== THE RECORDS
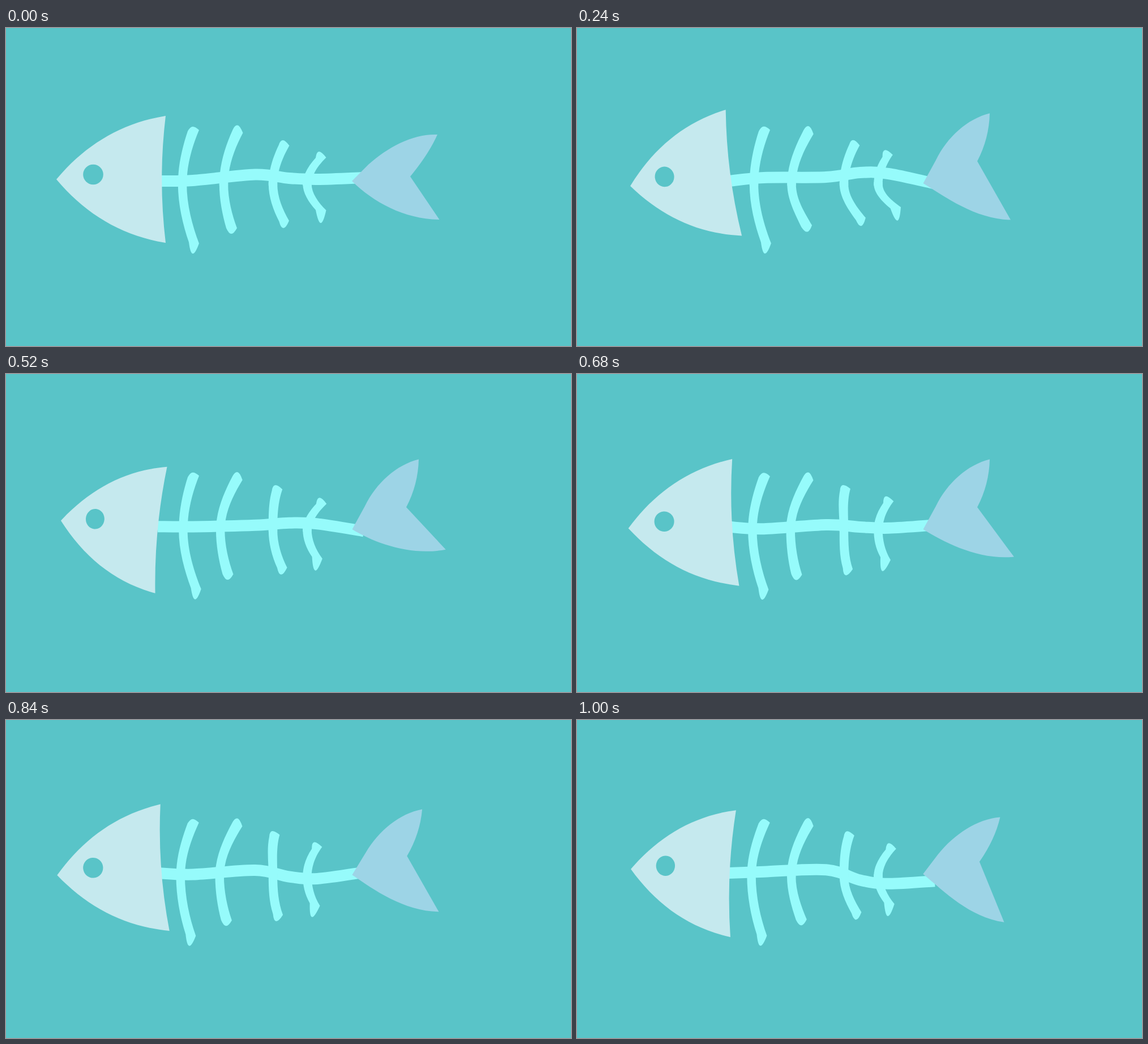
These frames come from a looping animation (998x561 px, 1.04 s). An HTML page:

```html
<!DOCTYPE html>
<html lang="en">
<head>
<meta charset="utf-8">
<title>Fish skeleton</title>
<style>
  html, body { margin: 0; width: 100%; height: 100%; overflow: hidden; background: #59c4c8; }
  svg { display: block; width: 100%; height: 100%; }
</style>
</head>
<body>
<svg viewBox="0 0 998 561">
  <rect width="998" height="561" fill="#59c4c8"/>
  <path id="spine" fill="none" stroke="#96fbfb" stroke-width="20"/>
  <g id="ribs" fill="#96fbfb"></g>
  <path id="tail" fill="#9dd4e6"/>
  <g id="head">
    <path fill="#c5e9ee" d="M-96.500 0C-46-60 17-99 96.500-112Q83 0 96.500 112C17 99-46 60-96.500 0Z"/>
    <circle cx="-31.500" cy="-8.500" r="17.800" fill="#59c4c8"/>
  </g>
</svg>
<script>
const LOOP = 1040, STEP = 40;
const POSES = [0, 240, 480, 760, LOOP];
const $ = id => document.getElementById(id);
const mix = (a, b, u) => a + (b - a) * u;

// Every part moves at a steady pace from one key pose to the next.
function pose(t, values) {
  const i = POSES.findIndex((start, k) => t < POSES[k + 1]);
  return mix(values[i], values[i + 1], (t - POSES[i]) / (POSES[i + 1] - POSES[i]));
}

// The head nods around its centre and narrows as it turns.
function drawHead(t) {
  const nod = pose(t, [0, 7.3, -7.5, 7.4, -4.2]);
  const width = pose(t, [1, .955, .906, 1.015, .925]);
  $('head').setAttribute('transform', `translate(185.5 267) rotate(${-nod}) scale(${width} 1)`);
}

// Knots of the spine: x, then the height in each key pose.
const spine = [
  [268, [270, 270, 269, 270, 270]],
  [330, [269, 264, 268.5, 275, 266.5]],
  [440, [258.5, 263, 267, 265.5, 264]],
  [500, [265, 255, 261, 273.5, 284]],
  [550, [267, 257, 262.5, 275.5, 291]],
  [632, [264, 274.5, 280, 261, 288]]
];
function drawSpine(t) {
  const knots = spine.map(([x, heights]) => [x, pose(t, heights)]);
  let d = `M${knots[0]}`;
  for (let i = 0; i < knots.length - 1; i++) {
    const a = knots[i], b = knots[i + 1], before = knots[i - 1] || a, after = knots[i + 2] || b;
    const c1 = a.map((v, k) => v + (b[k] - before[k]) / 6);
    const c2 = b.map((v, k) => v - (after[k] - a[k]) / 6);
    d += `C${c1} ${c2} ${b}`;
  }
  $('spine').setAttribute('d', d);
}

// Each rib has two limbs that lean, in degrees, around its joint with the spine.
// A limb is its tip and two corners, measured outward from the joint.
const still = [0, 0, 0, 0, 0];
const ribs = [
  { x: 311.5, shift: [0, 1, 2.2, -3.2, -3.5], pinned: true,
    up: { tip: [18.5, 101], outer: [29.5, 95], inner: [9.5, 93], lean: still },
    down: { tip: [18.5, 123], outer: [29.5, 105], inner: [11.5, 103], lean: [0, .5, 1.7, -1.4, -1.1] } },
  { x: 384.5, shift: [0, -5.5, -5.5, -8, -5.5], pinned: true,
    up: { tip: [24, 103.5], outer: [34, 90], inner: [16, 95.5], lean: still },
    down: { tip: [13.5, 88], outer: [23.5, 78], inner: [4.5, 78], lean: [0, 9.5, 0, -3.3, 3.7] } },
  { x: 471.5, shift: still,
    up: { tip: [17.5, 77], outer: [29, 67.5], inner: [10.5, 69], lean: [0, -1, -9, -16.5, -7.5] },
    down: { tip: [18.5, 78], outer: [28.5, 65], inner: [11, 66.5], lean: [0, 9, -1, -15, 5] } },
  { x: 532, shift: still,
    up: { tip: [21, 57], outer: [33.5, 46.5], inner: [15, 46], lean: [0, -9, 3, -11.5, -.5] },
    down: { tip: [24, 69], outer: [33.5, 46.5], inner: [15, 46], lean: [0, 8.5, -6.5, -16, -4] } }
];
const JOINT_Y = 275, HALF = 7.7;
for (const rib of ribs) {
  for (const limb of [rib.up, rib.down]) {
    limb.path = document.createElementNS('http://www.w3.org/2000/svg', 'path');
    $('ribs').append(limb.path);
  }
}
function limbPath({ tip, outer, inner }, lean) {
  const cos = Math.cos(lean), sin = Math.sin(lean);
  const swing = (x, y) => [x * cos + y * sin, y * cos - x * sin];
  // Sides leave the joint upright and bend towards the swung corner.
  const atJoint = ([, y], half) => [half, y * .35];
  const atCorner = ([x, y], half) => swing(mix(x, half, .55), y * .7);
  const [x, y] = tip;
  return `M${-HALF} -3V0C${atJoint(inner, -HALF)} ${atCorner(inner, -HALF)} ${swing(...inner)}` +
    `Q${swing(x - 4.5, y)} ${swing(x, y)}Q${swing(x + 4.5, y)} ${swing(...outer)}` +
    `C${atCorner(outer, HALF)} ${atJoint(outer, HALF)} ${HALF} 0V-3Z`;
}
function drawRib({ x, shift, pinned, up, down }, t) {
  const dx = pose(t, shift);
  for (const limb of [up, down]) {
    const hold = pinned && limb === up ? -dx / limb.tip[1] : 0;
    const lean = pose(t, limb.lean) * Math.PI / 180 + hold;
    limb.path.setAttribute('d', limbPath(limb, lean));
    limb.path.setAttribute('transform', `translate(${x + dx} ${JOINT_Y}) scale(1 ${limb === up ? -1 : 1})`);
  }
}

// The upper fluke folds between two shapes; the lower tip moves on its own.
function drawTail(t) {
  const fold = pose(t, [0, 1, 1, 1, .35]);
  const bx = pose(t, [765.5, 766, 778, 769.5, 752]);
  const by = pose(t, [338, 338.5, 306.5, 329, 361.5]);
  const p = (x0, y0, x1, y1) => [mix(x0, x1, fold), mix(y0, y1, fold)];
  const root = p(611, 270, 611.5, 274);
  $('tail').setAttribute('d',
    `M${root}L${p(640, 241, 634, 233)}` +
    `C${p(676, 209, 654, 192)} ${p(720, 186, 690, 160)} ${p(762, 188, 729, 150.5)}` +
    `Q${p(747, 222, 728, 195)} ${p(714, 262, 707, 235)}L${bx} ${by}` +
    `C${bx - 62} ${by + (338 - by) * .45 - 1} ${root[0] + 39} ${root[1] + 38 - 14 * fold} ${root}Z`);
}

function frame() {
  const t = Math.floor(performance.now() % LOOP / STEP) * STEP;
  drawSpine(t);
  ribs.forEach(rib => drawRib(rib, t));
  drawTail(t);
  drawHead(t);
  requestAnimationFrame(frame);
}
frame();
</script>
</body>
</html>
```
====
→ PROBLEM STATEMENT
Across the listing above, find all lines where the word "setAttribute" is present and copy them.

→ ANSWER BOX
  $('head').setAttribute('transform', `translate(185.5 267) rotate(${-nod}) scale(${width} 1)`);
  $('spine').setAttribute('d', d);
    limb.path.setAttribute('d', limbPath(limb, lean));
    limb.path.setAttribute('transform', `translate(${x + dx} ${JOINT_Y}) scale(1 ${limb === up ? -1 : 1})`);
  $('tail').setAttribute('d',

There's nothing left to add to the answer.